The number of children who have felt bothered (upset, uncomfortable or scared) by something they experienced on the internet has more than doubled, from 6% in 2013 to 13% in 2017 (and from 3% to 13% among 9- to 10-year-olds). The most common risk is being exposed to harmful user-generated content (UGC) – 51% of 11- to 17-year-olds have been exposed to at least one form of negative UGC in the past year, including hate messages (31%). Most feel sad, angry and full of hatred for what they have seen. However, 58% of those who have seen hate speech in the past year did nothing about it. Similarly, 50% of children who have witnessed someone else being bullied on the internet reportedly did nothing about it.
Please click here for Italian language website
- Mascheroni, G. & Ólafsson, K. (2018). Accesso, usi, rischi e opportunità di internet per i ragazzi italiani. I risultati di EU Kids Online 2017. EU Kids Online e OssCom.
Summary in English
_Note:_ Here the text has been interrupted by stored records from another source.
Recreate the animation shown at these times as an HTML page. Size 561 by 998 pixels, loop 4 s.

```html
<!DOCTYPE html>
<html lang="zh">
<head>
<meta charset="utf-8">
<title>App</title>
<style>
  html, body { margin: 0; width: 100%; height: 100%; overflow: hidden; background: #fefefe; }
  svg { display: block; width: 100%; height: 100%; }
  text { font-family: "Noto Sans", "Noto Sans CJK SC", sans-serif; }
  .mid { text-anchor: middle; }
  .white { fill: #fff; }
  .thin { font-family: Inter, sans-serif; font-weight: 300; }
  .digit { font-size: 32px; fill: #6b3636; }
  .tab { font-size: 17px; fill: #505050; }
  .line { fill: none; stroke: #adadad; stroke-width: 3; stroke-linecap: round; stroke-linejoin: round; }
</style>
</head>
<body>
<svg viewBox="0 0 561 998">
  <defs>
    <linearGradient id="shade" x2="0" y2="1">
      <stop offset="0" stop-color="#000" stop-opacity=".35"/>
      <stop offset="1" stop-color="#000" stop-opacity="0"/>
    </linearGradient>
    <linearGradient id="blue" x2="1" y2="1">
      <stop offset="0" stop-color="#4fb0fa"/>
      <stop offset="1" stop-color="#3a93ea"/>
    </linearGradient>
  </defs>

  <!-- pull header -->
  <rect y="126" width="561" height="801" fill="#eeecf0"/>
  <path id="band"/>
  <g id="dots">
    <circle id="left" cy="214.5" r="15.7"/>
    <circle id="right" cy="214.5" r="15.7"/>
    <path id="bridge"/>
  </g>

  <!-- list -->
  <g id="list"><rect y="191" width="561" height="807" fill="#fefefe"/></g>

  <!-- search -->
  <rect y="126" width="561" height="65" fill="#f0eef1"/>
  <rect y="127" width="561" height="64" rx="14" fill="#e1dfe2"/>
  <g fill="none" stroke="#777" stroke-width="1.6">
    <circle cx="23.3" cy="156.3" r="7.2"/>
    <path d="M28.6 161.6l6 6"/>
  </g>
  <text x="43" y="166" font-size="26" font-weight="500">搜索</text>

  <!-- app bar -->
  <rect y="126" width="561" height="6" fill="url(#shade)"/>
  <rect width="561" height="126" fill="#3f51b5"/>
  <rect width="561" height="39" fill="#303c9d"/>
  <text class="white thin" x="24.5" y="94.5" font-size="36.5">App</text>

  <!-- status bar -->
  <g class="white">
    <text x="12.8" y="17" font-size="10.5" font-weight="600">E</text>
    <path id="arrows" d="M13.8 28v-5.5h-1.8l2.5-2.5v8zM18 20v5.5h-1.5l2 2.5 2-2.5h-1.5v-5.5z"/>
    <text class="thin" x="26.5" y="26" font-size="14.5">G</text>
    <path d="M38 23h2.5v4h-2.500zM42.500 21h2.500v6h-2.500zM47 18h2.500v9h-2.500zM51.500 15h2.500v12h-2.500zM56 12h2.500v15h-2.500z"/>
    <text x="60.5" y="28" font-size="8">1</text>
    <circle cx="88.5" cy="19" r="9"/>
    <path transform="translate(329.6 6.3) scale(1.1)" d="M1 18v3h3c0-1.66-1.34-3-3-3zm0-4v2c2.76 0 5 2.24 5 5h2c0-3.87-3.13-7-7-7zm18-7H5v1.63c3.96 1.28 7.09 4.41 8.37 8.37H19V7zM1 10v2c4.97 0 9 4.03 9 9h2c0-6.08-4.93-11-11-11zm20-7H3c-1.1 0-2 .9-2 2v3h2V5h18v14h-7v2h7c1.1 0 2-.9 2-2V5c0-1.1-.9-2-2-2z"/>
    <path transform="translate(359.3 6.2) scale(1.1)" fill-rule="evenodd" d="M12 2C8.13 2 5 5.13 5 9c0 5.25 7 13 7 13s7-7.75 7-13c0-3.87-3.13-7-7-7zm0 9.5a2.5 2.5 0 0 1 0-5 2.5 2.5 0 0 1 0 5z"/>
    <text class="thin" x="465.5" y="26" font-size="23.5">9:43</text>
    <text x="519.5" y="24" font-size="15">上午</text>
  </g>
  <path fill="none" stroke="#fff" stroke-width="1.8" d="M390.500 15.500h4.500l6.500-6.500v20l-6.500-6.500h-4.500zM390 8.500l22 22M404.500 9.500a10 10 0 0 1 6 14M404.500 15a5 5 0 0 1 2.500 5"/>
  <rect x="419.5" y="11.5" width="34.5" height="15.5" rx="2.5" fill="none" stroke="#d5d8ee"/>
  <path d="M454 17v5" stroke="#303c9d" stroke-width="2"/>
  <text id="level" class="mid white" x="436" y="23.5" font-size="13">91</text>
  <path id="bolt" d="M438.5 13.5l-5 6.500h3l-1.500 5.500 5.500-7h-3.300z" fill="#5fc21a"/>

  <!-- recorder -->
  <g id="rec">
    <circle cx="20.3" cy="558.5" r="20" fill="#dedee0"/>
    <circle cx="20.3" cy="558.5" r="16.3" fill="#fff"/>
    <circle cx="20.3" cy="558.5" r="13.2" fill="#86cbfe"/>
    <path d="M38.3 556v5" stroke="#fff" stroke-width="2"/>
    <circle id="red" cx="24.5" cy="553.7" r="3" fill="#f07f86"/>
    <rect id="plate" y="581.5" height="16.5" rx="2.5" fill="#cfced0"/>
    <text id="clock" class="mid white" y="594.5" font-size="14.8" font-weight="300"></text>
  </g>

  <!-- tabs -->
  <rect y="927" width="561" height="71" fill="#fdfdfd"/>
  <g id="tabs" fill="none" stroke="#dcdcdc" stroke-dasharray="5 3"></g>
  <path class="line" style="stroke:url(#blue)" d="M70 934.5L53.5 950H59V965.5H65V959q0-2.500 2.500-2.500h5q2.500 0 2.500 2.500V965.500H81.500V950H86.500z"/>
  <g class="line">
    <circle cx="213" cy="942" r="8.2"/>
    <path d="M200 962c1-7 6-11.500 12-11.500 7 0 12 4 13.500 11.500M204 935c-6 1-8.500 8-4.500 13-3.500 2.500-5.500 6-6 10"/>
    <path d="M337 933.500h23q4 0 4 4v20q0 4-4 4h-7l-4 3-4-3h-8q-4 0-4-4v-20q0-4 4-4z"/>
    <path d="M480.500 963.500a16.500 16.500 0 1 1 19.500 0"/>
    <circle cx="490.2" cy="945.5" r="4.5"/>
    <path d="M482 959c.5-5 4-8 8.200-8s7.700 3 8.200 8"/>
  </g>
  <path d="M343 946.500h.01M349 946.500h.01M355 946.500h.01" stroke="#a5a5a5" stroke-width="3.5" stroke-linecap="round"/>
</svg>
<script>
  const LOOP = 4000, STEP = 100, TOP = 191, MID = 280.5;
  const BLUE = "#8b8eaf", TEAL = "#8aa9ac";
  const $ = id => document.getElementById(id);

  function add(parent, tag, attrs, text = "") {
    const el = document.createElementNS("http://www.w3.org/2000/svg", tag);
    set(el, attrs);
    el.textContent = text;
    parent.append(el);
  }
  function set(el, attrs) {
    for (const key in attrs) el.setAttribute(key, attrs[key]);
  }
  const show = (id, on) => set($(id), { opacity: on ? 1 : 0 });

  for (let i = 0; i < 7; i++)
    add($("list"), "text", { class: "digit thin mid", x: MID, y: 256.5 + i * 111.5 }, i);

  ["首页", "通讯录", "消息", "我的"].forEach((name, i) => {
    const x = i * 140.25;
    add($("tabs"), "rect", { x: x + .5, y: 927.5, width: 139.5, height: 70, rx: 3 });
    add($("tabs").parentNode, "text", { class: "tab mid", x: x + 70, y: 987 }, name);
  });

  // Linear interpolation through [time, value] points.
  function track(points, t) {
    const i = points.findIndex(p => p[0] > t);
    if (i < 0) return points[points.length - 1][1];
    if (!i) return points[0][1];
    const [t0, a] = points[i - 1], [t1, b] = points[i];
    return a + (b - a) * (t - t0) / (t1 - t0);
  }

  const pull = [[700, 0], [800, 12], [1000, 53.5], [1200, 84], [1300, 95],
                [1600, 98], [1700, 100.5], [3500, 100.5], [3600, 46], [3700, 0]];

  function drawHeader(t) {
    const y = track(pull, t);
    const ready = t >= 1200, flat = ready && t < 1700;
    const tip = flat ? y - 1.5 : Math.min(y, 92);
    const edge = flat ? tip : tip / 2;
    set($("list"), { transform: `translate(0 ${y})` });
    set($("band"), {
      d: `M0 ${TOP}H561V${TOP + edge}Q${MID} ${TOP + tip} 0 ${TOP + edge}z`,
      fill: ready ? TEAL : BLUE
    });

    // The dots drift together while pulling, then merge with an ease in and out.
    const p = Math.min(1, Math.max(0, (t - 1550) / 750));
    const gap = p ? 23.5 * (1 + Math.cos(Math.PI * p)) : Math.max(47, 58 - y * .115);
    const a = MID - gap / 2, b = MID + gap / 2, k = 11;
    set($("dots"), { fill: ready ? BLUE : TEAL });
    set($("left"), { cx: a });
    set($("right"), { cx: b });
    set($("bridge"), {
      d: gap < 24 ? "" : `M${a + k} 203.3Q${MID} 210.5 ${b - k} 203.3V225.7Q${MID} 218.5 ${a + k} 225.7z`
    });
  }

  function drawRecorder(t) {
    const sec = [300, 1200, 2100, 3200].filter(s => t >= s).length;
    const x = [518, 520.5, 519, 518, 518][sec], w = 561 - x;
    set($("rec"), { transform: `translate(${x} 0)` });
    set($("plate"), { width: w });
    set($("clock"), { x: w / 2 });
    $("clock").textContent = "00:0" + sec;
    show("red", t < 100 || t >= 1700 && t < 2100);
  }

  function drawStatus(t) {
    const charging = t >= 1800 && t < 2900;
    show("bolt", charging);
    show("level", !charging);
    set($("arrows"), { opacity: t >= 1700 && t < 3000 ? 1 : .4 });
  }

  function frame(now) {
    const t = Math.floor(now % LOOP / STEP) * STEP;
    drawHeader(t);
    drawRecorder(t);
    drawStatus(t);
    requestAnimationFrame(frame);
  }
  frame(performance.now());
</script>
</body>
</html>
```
- One in three children adopt passive responses to online risks that bother them, and one in four do not talk to anyone about what happened. This is surprising, since children report living in supportive and safe environments at home, school and among peers. Italian parents adopt especially enabling mediation practices, thus favouring dialogue over restrictions. However, findings suggest that the internet is perceived as more of a risky place than an opportunity: 52% of parents suggest ways to use the internet safely and 38% help children when something bothers them on the internet, but only 21% encourage children to explore and learn things on the internet. Teachers make rules and friends suggest things to do.
Giovanna Mascheroni (PhD) is a Senior Lecturer of Sociology of Media and Communication in the Department of Sociology, Università Cattolica of Milan. She is part of the management team of EU Kids Online and co-Chair of WG4 of the COST Action DigiLitEY. From 2012 to 2014 she coordinated Net Children Go Mobile, a mix-methods, 9 country project funded by the Safer Internet Programme, which investigated the relationship between smartphones and tablet use among European children and their changing online experiences. Her work focuses on the social shaping and the social consequences of the internet, mobile media and Internet of Toys and Things among children and young people, including online risks and opportunities, civic/political participation, datafication and digital citizenship.
Piermarco Aroldi (PhD) is a Professor of Sociology of Culture and Communication at the Università Cattolica of Milan and Piacenza. He is the Director of OssCom, research centre for media and communication. He is a member of the Italian team of Net Children Go Mobile. His scientific interest is in media consumption in everyday life, especially from a generational perspective, looking at the family and children.
Barbara Scifo, PhD, is a Lecturer in the Sociology of Culture and Communication at the Università Cattolica of Milan, where she teaches Languages and Means of Communication and she is one of the Academic Staff of OssCom. She co-coordinates the Net Children Go Mobile Project. She is currently engaged in research on digital media and social ties and on mobile young audiences.
OssCom - Centro di Ricerca sui Media e la comunicazione is an academic research centre for the study of media and communication. It has been operating since 1994 and it is based at the Università Cattolica in Milan. Different institutions support its activities, including universities, public, religious and no-profit organisations as well as private companies.
OssCom, Università Cattolica del Sacro Cuore, Largo Gemelli 1, 20123 Milano